## YOUR INSTRUCTIONS
Your job is to return every line in the data holding the string "jitter".

[MATERIAL FOR THIS TASK — start]

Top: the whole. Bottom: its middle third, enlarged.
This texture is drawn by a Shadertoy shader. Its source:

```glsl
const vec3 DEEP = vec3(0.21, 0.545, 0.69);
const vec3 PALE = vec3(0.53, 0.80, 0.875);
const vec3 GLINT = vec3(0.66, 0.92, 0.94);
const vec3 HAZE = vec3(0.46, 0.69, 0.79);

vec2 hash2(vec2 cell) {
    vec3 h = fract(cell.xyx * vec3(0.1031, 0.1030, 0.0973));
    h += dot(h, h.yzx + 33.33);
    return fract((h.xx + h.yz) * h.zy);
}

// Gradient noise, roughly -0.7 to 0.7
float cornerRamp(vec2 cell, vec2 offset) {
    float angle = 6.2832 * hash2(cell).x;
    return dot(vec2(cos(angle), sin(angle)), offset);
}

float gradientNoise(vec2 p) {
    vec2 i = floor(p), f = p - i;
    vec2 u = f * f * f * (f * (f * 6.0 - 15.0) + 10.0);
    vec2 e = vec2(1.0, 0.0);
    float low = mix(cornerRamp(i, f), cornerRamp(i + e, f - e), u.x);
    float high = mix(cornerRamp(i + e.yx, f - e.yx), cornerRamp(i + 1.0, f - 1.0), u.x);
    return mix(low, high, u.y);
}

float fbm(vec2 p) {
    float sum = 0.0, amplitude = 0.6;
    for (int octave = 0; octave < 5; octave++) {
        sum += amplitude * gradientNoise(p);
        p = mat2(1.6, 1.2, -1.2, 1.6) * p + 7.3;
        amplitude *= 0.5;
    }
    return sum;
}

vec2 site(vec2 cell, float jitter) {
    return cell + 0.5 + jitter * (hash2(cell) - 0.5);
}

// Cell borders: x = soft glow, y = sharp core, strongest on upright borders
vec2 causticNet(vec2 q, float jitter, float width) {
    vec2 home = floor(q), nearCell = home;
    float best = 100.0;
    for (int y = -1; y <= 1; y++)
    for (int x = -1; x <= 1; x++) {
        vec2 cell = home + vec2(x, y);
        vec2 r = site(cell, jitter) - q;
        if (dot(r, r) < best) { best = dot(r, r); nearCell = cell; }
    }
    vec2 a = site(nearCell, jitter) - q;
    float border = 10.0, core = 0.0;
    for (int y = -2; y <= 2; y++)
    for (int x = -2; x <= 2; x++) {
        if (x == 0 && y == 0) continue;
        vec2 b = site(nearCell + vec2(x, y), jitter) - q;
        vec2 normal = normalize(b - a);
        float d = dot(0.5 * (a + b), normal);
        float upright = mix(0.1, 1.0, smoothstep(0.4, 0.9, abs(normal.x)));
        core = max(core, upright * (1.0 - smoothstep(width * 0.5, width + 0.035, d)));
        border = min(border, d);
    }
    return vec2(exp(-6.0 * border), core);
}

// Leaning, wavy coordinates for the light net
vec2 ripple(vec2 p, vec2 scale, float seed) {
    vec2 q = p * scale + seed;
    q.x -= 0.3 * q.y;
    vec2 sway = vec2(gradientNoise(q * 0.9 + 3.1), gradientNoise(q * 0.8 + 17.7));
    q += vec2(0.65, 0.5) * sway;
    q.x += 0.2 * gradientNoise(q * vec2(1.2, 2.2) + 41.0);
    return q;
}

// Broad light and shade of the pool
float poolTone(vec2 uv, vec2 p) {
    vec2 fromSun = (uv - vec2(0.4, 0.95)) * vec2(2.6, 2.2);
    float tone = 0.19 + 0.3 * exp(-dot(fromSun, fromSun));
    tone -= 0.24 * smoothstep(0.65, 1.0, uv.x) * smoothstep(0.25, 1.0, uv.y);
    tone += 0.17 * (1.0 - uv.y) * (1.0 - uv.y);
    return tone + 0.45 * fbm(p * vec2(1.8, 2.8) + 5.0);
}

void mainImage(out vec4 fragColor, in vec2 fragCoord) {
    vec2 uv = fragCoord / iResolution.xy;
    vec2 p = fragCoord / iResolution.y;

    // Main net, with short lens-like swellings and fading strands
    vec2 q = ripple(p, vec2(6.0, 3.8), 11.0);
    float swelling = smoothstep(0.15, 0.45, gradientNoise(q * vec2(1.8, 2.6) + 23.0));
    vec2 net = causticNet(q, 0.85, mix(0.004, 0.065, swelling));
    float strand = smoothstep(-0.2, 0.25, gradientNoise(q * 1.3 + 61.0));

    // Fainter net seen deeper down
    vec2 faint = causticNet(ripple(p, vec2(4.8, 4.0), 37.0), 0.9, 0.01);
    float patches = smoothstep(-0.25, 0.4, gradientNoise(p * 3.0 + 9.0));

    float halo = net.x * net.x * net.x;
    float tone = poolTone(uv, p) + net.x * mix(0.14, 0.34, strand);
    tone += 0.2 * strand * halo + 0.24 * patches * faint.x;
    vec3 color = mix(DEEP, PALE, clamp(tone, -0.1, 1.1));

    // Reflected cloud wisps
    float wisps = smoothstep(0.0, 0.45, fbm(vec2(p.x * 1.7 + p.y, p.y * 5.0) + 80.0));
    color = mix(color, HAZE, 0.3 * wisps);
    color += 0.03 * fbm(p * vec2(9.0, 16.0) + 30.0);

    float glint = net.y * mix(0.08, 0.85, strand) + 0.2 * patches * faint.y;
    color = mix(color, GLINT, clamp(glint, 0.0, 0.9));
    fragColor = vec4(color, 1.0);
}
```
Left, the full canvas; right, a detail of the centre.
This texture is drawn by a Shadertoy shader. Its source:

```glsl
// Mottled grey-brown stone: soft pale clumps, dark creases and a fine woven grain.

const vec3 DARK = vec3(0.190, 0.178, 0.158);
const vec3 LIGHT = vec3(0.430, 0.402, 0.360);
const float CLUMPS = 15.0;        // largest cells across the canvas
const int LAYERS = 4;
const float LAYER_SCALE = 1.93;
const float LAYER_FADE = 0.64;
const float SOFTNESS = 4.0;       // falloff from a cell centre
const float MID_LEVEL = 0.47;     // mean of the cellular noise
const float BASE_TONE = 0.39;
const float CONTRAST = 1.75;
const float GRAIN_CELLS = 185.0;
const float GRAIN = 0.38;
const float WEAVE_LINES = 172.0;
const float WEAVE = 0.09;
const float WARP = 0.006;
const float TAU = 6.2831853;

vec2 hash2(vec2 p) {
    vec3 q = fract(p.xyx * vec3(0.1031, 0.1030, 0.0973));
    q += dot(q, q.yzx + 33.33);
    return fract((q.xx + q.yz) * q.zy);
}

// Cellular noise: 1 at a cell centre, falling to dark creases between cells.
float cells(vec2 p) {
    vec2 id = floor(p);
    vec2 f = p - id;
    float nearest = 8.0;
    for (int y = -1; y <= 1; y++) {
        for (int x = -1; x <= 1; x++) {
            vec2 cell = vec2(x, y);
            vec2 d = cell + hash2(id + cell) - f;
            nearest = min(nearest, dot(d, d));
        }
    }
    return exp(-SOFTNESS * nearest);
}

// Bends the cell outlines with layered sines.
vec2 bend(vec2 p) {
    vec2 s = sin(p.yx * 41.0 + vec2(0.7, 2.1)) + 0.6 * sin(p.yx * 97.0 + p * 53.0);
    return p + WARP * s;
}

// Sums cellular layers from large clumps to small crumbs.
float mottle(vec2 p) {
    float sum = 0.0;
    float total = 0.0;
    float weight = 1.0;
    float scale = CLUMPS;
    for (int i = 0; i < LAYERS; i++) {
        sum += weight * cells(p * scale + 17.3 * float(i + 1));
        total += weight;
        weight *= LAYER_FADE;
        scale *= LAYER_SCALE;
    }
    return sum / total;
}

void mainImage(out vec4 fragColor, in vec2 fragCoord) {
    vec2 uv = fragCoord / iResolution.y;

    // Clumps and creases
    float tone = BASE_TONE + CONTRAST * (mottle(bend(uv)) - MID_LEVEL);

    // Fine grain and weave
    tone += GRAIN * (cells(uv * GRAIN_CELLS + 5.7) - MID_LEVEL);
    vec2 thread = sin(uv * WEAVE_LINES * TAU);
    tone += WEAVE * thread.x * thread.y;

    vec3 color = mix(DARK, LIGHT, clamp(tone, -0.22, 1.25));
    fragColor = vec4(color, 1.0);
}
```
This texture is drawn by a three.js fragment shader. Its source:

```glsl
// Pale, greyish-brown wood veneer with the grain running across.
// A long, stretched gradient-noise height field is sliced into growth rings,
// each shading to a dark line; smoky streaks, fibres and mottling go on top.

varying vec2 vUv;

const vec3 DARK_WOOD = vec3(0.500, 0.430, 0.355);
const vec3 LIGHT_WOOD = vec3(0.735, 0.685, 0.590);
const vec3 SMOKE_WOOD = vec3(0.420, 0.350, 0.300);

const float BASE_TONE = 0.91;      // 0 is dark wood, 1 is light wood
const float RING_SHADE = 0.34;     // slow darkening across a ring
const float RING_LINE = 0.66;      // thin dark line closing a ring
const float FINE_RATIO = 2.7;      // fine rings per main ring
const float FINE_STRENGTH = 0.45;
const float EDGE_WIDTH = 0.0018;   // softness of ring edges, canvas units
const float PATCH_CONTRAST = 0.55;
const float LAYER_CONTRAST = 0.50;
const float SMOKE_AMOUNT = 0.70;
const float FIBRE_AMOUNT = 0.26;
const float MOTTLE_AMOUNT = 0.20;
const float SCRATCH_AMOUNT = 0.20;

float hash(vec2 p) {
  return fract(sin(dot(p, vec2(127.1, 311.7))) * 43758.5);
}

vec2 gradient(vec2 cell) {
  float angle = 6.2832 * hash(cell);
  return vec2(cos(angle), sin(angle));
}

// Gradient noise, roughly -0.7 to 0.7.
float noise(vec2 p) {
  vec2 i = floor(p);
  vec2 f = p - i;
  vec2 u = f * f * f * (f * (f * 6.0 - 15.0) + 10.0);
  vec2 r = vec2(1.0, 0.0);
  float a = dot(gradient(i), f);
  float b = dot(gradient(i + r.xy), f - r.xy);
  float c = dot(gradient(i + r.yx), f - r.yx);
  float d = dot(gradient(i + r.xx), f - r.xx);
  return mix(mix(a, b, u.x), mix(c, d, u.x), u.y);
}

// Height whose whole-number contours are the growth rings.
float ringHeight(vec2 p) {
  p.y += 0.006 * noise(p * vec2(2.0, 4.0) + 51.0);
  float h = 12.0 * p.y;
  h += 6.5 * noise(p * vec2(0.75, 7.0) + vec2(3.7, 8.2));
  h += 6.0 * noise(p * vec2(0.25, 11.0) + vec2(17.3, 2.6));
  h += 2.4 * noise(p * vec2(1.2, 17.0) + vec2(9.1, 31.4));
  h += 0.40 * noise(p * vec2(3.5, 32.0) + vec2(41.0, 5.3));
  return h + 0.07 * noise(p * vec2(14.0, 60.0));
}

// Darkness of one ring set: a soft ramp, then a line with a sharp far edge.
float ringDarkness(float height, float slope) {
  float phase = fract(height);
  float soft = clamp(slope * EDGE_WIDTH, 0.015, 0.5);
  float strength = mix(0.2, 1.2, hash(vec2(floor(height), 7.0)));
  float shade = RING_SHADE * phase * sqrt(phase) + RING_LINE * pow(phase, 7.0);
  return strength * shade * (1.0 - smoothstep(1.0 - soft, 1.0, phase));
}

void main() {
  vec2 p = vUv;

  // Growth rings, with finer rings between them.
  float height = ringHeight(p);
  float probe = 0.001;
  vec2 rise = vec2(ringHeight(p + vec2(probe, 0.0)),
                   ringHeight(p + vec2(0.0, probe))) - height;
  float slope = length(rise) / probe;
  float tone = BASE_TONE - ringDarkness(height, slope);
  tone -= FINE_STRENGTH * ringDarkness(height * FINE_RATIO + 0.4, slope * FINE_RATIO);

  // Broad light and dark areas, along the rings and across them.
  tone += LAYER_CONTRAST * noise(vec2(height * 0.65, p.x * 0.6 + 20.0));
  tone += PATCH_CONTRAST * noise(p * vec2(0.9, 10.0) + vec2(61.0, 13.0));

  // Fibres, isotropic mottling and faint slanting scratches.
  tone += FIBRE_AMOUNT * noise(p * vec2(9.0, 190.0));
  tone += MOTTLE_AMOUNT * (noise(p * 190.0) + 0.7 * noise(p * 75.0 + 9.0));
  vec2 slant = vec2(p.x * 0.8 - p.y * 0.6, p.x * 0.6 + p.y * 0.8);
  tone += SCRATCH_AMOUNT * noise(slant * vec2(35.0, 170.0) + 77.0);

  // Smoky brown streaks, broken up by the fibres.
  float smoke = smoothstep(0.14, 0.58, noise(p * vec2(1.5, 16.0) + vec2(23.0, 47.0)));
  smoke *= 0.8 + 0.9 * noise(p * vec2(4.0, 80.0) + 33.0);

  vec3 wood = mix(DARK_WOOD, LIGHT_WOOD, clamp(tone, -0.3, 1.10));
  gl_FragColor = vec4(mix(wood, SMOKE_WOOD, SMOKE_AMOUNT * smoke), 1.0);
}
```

[MATERIAL FOR THIS TASK — finish]

## FINISHED EXERCISE
vec2 site(vec2 cell, float jitter) {
    return cell + 0.5 + jitter * (hash2(cell) - 0.5);
vec2 causticNet(vec2 q, float jitter, float width) {
        vec2 r = site(cell, jitter) - q;
    vec2 a = site(nearCell, jitter) - q;
        vec2 b = site(nearCell + vec2(x, y), jitter) - q;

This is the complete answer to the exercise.